For some of y'all the idea of exercising and drinking water sounds like too much work, and you may have heard from your cousins’ boyfriend's sister that she beat the test for her new job by buying some tea from a website.  A lot of people seek “unconventional” methods to try to beat these tests, from using supplements to ingesting various herbs to using “different” urine. However, it's important to debunk these myths and emphasize that these tactics are often unreliable and may even lead to undesirable consequences. Synthetic urine, for instance, is not a foolproof method and can result in severe penalties if discovered. Relying on supplements or herbal remedies to "mask" THC in your system is a gamble, as they often lack scientific backing and can pose health risks. If you find yourself buying a fake penis to beat a drug test, you may have bigger problems than you want to admit.
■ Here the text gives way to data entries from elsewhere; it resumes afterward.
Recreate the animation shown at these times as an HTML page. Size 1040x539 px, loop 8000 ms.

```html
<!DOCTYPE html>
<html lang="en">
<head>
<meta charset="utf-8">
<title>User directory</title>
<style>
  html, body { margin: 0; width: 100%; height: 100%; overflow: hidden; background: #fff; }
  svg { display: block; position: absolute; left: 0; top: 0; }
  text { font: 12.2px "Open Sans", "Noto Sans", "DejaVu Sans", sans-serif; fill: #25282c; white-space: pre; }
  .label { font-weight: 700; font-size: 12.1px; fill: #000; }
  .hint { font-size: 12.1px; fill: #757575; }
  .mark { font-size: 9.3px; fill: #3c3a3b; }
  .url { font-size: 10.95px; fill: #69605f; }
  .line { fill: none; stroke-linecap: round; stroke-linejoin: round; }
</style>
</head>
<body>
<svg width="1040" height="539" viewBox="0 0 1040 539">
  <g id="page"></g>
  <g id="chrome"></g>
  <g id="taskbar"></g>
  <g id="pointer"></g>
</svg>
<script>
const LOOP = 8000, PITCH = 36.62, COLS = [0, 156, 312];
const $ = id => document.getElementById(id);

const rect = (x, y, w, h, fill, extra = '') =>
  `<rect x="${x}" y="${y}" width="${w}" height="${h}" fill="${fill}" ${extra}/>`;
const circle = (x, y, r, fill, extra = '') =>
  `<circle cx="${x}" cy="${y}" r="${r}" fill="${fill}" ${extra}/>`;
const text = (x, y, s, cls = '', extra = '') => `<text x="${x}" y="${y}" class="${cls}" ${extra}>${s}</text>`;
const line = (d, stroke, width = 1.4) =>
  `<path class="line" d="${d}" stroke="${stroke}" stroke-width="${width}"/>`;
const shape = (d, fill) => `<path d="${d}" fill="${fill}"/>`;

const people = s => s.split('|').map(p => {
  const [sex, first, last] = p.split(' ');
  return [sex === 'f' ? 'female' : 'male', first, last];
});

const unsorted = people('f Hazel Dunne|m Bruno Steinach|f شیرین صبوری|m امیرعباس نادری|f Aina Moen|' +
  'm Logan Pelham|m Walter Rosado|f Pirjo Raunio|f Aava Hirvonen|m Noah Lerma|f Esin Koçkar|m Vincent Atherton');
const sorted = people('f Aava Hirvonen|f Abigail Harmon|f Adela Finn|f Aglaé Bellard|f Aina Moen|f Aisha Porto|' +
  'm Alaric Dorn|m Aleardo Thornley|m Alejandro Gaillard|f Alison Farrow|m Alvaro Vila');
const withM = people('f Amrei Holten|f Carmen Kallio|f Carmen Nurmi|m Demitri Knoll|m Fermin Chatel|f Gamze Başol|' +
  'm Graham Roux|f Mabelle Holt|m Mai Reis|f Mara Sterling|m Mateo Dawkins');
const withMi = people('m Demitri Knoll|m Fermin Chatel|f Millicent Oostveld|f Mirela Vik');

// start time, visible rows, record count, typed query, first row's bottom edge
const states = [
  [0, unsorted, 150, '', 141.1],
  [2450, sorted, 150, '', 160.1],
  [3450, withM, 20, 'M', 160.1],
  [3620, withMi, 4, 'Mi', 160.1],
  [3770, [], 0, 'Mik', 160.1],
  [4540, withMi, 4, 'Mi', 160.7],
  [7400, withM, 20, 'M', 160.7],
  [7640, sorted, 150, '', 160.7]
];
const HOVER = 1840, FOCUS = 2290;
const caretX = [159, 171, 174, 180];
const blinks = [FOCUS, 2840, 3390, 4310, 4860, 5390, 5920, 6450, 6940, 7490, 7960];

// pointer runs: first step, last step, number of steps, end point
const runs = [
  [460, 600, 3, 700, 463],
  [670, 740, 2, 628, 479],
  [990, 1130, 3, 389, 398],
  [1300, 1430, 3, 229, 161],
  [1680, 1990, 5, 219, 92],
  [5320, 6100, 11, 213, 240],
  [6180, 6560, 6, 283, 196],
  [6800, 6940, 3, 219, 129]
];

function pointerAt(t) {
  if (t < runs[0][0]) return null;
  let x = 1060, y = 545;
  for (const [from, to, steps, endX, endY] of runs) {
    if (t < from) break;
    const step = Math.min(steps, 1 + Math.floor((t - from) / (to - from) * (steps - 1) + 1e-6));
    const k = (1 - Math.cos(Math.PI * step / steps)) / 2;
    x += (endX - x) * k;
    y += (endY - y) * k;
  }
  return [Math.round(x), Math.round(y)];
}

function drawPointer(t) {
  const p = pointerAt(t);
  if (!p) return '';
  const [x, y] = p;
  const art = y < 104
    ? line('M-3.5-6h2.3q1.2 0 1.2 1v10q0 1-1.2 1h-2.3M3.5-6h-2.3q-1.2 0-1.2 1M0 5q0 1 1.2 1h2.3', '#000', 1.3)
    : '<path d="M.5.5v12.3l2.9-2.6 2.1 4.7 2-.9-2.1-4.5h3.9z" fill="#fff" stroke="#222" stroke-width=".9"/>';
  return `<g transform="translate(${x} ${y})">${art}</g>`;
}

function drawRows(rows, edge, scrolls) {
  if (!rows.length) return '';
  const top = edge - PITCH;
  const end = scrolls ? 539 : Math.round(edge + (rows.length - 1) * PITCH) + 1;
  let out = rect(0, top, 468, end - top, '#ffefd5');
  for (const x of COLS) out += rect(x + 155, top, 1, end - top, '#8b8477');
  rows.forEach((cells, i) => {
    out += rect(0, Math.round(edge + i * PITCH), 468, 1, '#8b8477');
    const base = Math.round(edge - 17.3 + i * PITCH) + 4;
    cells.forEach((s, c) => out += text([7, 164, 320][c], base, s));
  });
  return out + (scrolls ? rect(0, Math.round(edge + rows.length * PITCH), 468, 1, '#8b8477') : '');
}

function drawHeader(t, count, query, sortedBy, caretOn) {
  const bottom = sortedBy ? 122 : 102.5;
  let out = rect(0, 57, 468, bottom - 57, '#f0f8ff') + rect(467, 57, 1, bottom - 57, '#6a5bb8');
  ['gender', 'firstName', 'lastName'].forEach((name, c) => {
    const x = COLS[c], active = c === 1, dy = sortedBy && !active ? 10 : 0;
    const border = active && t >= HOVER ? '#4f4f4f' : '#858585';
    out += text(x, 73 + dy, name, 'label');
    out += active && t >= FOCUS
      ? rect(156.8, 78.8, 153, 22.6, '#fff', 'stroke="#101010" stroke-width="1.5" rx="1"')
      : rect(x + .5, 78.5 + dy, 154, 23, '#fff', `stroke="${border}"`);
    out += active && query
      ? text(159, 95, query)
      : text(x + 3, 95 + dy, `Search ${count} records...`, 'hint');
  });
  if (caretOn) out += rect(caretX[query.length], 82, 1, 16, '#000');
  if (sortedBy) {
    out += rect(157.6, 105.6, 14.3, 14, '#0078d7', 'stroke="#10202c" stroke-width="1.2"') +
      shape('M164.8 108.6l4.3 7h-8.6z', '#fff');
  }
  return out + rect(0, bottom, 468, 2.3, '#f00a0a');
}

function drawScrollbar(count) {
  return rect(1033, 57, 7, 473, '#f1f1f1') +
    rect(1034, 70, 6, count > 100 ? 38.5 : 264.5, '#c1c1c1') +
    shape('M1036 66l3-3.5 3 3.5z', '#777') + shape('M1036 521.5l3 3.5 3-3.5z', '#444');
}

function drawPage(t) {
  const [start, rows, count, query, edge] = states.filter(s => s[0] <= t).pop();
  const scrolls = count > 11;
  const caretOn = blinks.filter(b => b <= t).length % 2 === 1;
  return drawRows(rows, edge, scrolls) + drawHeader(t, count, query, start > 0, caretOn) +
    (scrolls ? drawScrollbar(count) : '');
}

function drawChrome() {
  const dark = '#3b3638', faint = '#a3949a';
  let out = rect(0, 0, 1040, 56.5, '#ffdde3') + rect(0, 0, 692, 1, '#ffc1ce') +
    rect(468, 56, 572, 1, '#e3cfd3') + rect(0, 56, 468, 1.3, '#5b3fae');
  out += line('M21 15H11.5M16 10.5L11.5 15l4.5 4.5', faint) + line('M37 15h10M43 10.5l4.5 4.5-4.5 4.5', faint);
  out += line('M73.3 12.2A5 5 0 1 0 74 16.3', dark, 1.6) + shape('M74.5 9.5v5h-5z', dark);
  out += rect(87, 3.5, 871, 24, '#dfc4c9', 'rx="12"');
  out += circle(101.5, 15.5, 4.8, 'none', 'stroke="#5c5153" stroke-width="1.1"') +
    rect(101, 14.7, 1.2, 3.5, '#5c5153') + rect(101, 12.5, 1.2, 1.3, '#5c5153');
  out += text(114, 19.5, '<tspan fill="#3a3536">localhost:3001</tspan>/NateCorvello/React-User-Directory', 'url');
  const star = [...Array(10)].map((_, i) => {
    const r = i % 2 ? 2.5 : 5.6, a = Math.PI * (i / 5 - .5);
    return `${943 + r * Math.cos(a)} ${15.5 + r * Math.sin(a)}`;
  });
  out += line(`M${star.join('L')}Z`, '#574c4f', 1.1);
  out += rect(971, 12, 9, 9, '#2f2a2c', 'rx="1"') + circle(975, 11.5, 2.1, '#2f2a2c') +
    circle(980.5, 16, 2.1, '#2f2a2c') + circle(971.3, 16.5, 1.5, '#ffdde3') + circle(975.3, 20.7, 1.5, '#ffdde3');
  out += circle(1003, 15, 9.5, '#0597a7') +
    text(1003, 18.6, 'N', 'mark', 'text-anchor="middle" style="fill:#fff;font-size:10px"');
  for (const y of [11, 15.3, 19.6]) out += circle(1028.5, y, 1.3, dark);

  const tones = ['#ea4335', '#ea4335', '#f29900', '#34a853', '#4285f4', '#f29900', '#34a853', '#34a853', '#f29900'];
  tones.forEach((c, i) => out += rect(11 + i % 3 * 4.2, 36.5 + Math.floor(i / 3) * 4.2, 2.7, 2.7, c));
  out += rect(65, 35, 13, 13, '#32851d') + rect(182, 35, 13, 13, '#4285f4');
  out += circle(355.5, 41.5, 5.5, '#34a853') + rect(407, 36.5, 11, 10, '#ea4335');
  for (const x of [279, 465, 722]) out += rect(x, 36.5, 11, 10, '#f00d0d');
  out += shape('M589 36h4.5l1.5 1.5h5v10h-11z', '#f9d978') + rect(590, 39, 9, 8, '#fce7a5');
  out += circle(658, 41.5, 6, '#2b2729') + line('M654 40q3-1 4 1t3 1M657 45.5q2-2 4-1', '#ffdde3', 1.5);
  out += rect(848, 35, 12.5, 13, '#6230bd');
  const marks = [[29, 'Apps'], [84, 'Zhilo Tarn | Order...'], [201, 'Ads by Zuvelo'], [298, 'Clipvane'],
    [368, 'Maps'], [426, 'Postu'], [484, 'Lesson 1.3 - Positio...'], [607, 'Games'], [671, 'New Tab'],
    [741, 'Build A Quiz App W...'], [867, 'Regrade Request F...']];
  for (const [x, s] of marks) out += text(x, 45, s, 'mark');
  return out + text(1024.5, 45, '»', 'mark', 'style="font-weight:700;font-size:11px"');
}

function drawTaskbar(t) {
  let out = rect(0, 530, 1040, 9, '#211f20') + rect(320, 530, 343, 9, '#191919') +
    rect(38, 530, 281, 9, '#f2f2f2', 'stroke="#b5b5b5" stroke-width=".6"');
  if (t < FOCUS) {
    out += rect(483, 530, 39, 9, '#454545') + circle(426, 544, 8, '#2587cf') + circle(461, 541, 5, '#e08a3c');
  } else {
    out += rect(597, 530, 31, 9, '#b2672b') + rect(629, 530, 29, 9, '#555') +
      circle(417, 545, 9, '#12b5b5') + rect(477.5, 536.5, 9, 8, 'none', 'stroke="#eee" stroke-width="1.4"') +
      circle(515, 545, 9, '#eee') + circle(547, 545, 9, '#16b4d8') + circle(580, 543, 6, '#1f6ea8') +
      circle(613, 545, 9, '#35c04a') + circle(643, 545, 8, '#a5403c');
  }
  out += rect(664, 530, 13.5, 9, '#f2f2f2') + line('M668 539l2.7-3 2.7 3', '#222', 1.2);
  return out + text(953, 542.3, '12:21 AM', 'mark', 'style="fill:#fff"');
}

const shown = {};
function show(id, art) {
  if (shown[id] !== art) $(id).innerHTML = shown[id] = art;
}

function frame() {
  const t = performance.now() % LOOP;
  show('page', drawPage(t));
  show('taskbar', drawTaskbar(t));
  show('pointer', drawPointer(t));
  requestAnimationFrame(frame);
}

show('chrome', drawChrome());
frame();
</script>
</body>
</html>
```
Take Home Points

This may seem like a lot of information so here’s what you should keep in mind:

Absolutely, here are some key take-home points that readers should remember after reading this article:
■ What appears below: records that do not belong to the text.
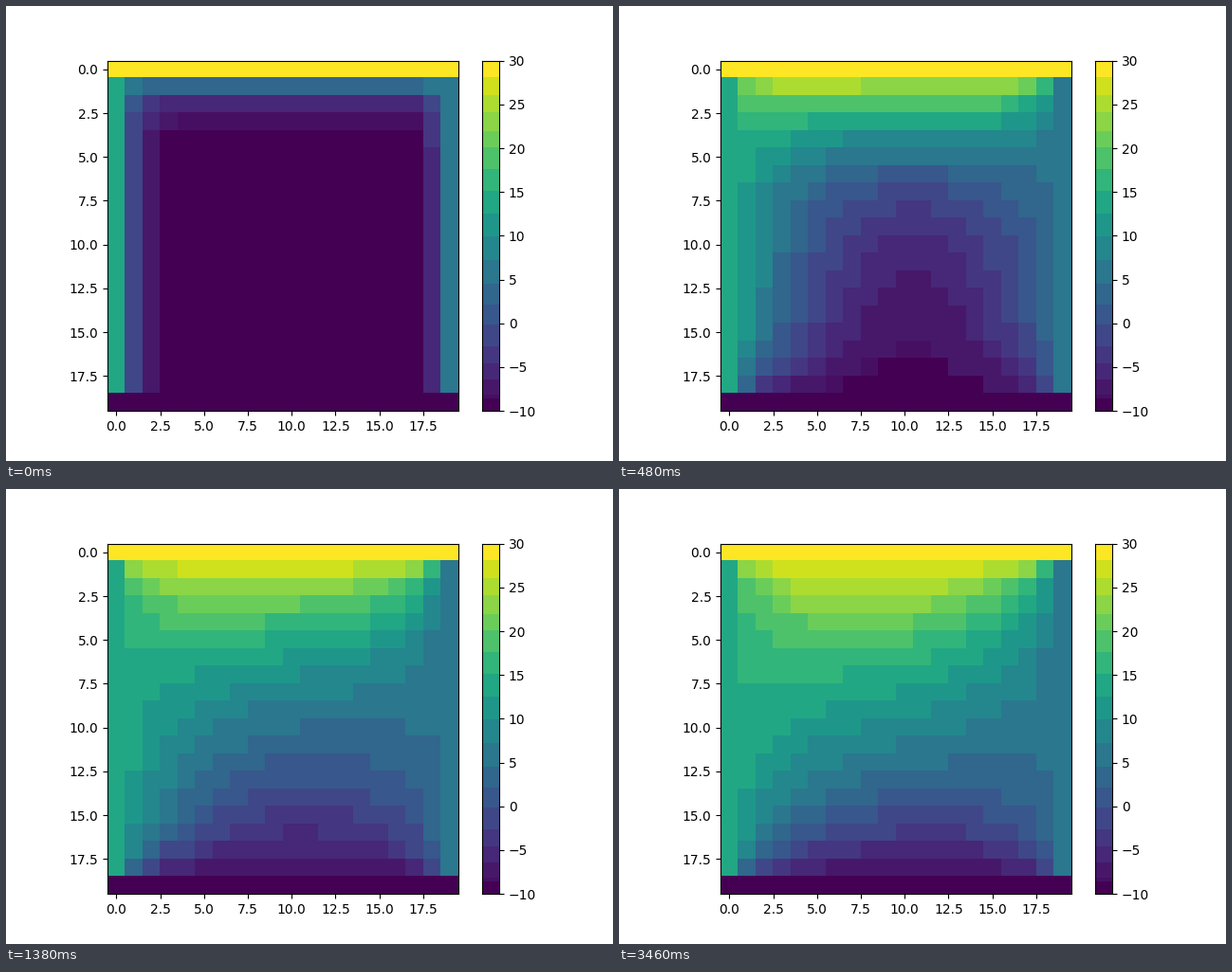
A matplotlib script for the animation above (8.49 s loop, 640 by 480 pixels).

```python
import numpy as np
import matplotlib.pyplot as plt
from matplotlib.animation import FuncAnimation
from matplotlib.colors import BoundaryNorm, ListedColormap
from matplotlib.lines import TICKDOWN, TICKLEFT, TICKRIGHT, Line2D

W, H, DPI = 640, 480, 100
N, SWEEPS = 20, 174
LOOP_MS, TICK_MS, SWEEP_MS = 8490, 10, 20
LOW, HIGH = -10, 30

# Plot box and colour bar in pixels, measured from the lower left
LEFT, BOTTOM, SIDE = 107.2, 52.8, 369.6
BAR_LEFT, BAR_WIDTH = 501.6, 18.48
PAD = 7 * DPI / 72

# Temperatures at which the colour steps
LEVELS = [LOW, -8.6, -8.25, -6.5, -4.67, -2.7, -0.24, 2.03, 4.5, 7.2, 9.9,
          12.5, 15.1, 17.6, 20, 21.9, 24.1, 26, 28.1, HIGH]


def relax():
    """Plate with fixed edges, relaxed by in-place sweeps; one grid per sweep."""
    t = np.full((N, N), float(LOW))
    t[:, 0], t[:, -1] = 15, 5
    t[0], t[-1] = HIGH, LOW
    grids = []
    for _ in range(SWEEPS):
        for r in range(1, N - 1):
            for c in range(1, N - 1):
                t[r, c] = (t[r - 1, c] + t[r + 1, c] + t[r, c - 1] + t[r, c + 1]) / 4
        grids.append(t.copy())
    return grids


def stepped_viridis():
    mids = (np.array(LEVELS[:-1]) + LEVELS[1:]) / 2
    mids[0], mids[-1] = LOW, HIGH
    return ListedColormap(plt.get_cmap("viridis")((mids - LOW) / (HIGH - LOW)))


def box(x, width):
    ax = fig.add_axes([x / W, BOTTOM / H, width / W, SIDE / H])
    ax.set(xticks=[], yticks=[])
    return ax


def ticks(xs, ys, labels, marker, dx, dy, ha, va):
    xs, ys = np.broadcast_arrays(xs, ys)
    fig.add_artist(Line2D(xs / W, ys / H, ls="none", marker=marker,
                          ms=3.5, mew=0.8, color="black"))
    for x, y, label in zip(xs, ys, labels):
        fig.text((x + dx) / W, (y + dy) / H, label, ha=ha, va=va)


plt.rcParams["font.family"] = "DejaVu Sans"
fig = plt.figure(figsize=(W / DPI, H / DPI), dpi=DPI)
cmap = stepped_viridis()
style = dict(cmap=cmap, norm=BoundaryNorm(LEVELS, cmap.N, clip=True),
             interpolation="nearest", aspect="auto")

grids = relax()
plate = box(LEFT, SIDE).imshow(grids[0], **style)
bar = np.linspace(HIGH, LOW, 740)[:, None]
box(BAR_LEFT, BAR_WIDTH).imshow(bar, **style)

marks = np.arange(0, 18, 2.5)
names = [f"{m:.1f}" for m in marks]
offsets = (marks + 0.5) * SIDE / N
ticks(LEFT + offsets, BOTTOM, names, TICKDOWN, 0, -PAD, "center", "top")
ticks(LEFT, BOTTOM + SIDE - offsets, names, TICKLEFT, -PAD, 0,
      "right", "center_baseline")

degrees = np.arange(LOW, HIGH + 1, 5)
ticks(BAR_LEFT + BAR_WIDTH, BOTTOM + (degrees - LOW) * SIDE / (HIGH - LOW),
      [str(d).replace("-", "\u2212") for d in degrees], TICKRIGHT, PAD, 0,
      "left", "center_baseline")


def draw(i):
    plate.set_data(grids[min(i * TICK_MS // SWEEP_MS, SWEEPS - 1)])
    return [plate]


anim = FuncAnimation(fig, draw, frames=LOOP_MS // TICK_MS, interval=TICK_MS,
                     repeat=True, repeat_delay=0, blit=False)
plt.show()
```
1. **Know the Legal THC Limits**: Understand that the legal limit for THC in CBD products in the United States is generally set at 0.3%. Compliance with this threshold is crucial to differentiate between legal hemp-derived CBD and federally illegal psychoactive marijuana.


2. **CBD Product Varieties**: Be aware of the distinctions between full-spectrum, broad-spectrum, and CBD isolate products. Full-spectrum products contain a range of natural compounds, including trace amounts of THC. Broad-spectrum and CBD isolate options are THC-free and may be safer for those concerned about drug testing.


3. **How THC Tests Work**: Recognize that THC tests detect the presence of THC or its metabolites in bodily fluids, such as urine, saliva, or hair. Different tests have varying detection windows, so understanding their mechanisms is vital.


4. **Reducing THC Levels Naturally**: Consider natural strategies for lowering THC levels in the body, such as regular exercise and proper hydration. Exercise can help metabolize and eliminate THC more efficiently, while staying hydrated supports the body's natural detox processes.


5. **Beware of Test Detection Myths**: Don't fall for urban legends/ myths about defeating THC tests. Synthetic urine and unverified supplements or herbs can be unreliable and may lead to legal consequences you're already trying to avoid. It's essential to rely on proven methods and make informed choices.


6. **Choose Reputable CBD Brands**: When selecting CBD products, prioritize trustworthy brands that accurately label their products. This ensures you are getting what you expect in terms of THC content.


7. **Stay Informed About Local Regulations**: Keep yourself updated on the legal status of CBD and THC products in your region, as THC limits and regulations can vary from place to place.


8. **Prioritize Safety and Compliance**: Ultimately, prioritize safety and compliance when using CBD products. Err on the side of caution, especially if you are subject to drug testing, and opt for THC-free options if necessary.


By keeping these key points in mind, you can make informed decisions about using CBD products, minimize the risk of testing positive for THC, and navigate the evolving landscape of CBD and THC regulations effectively.





World Anti-Doping Agency:

National Collegiate Athletic Association:

National Football League:


National Basketball Association:


Major League Baseball:


National Hockey League:


Major League Soccer:


Union of European Football Associations:

Related Posts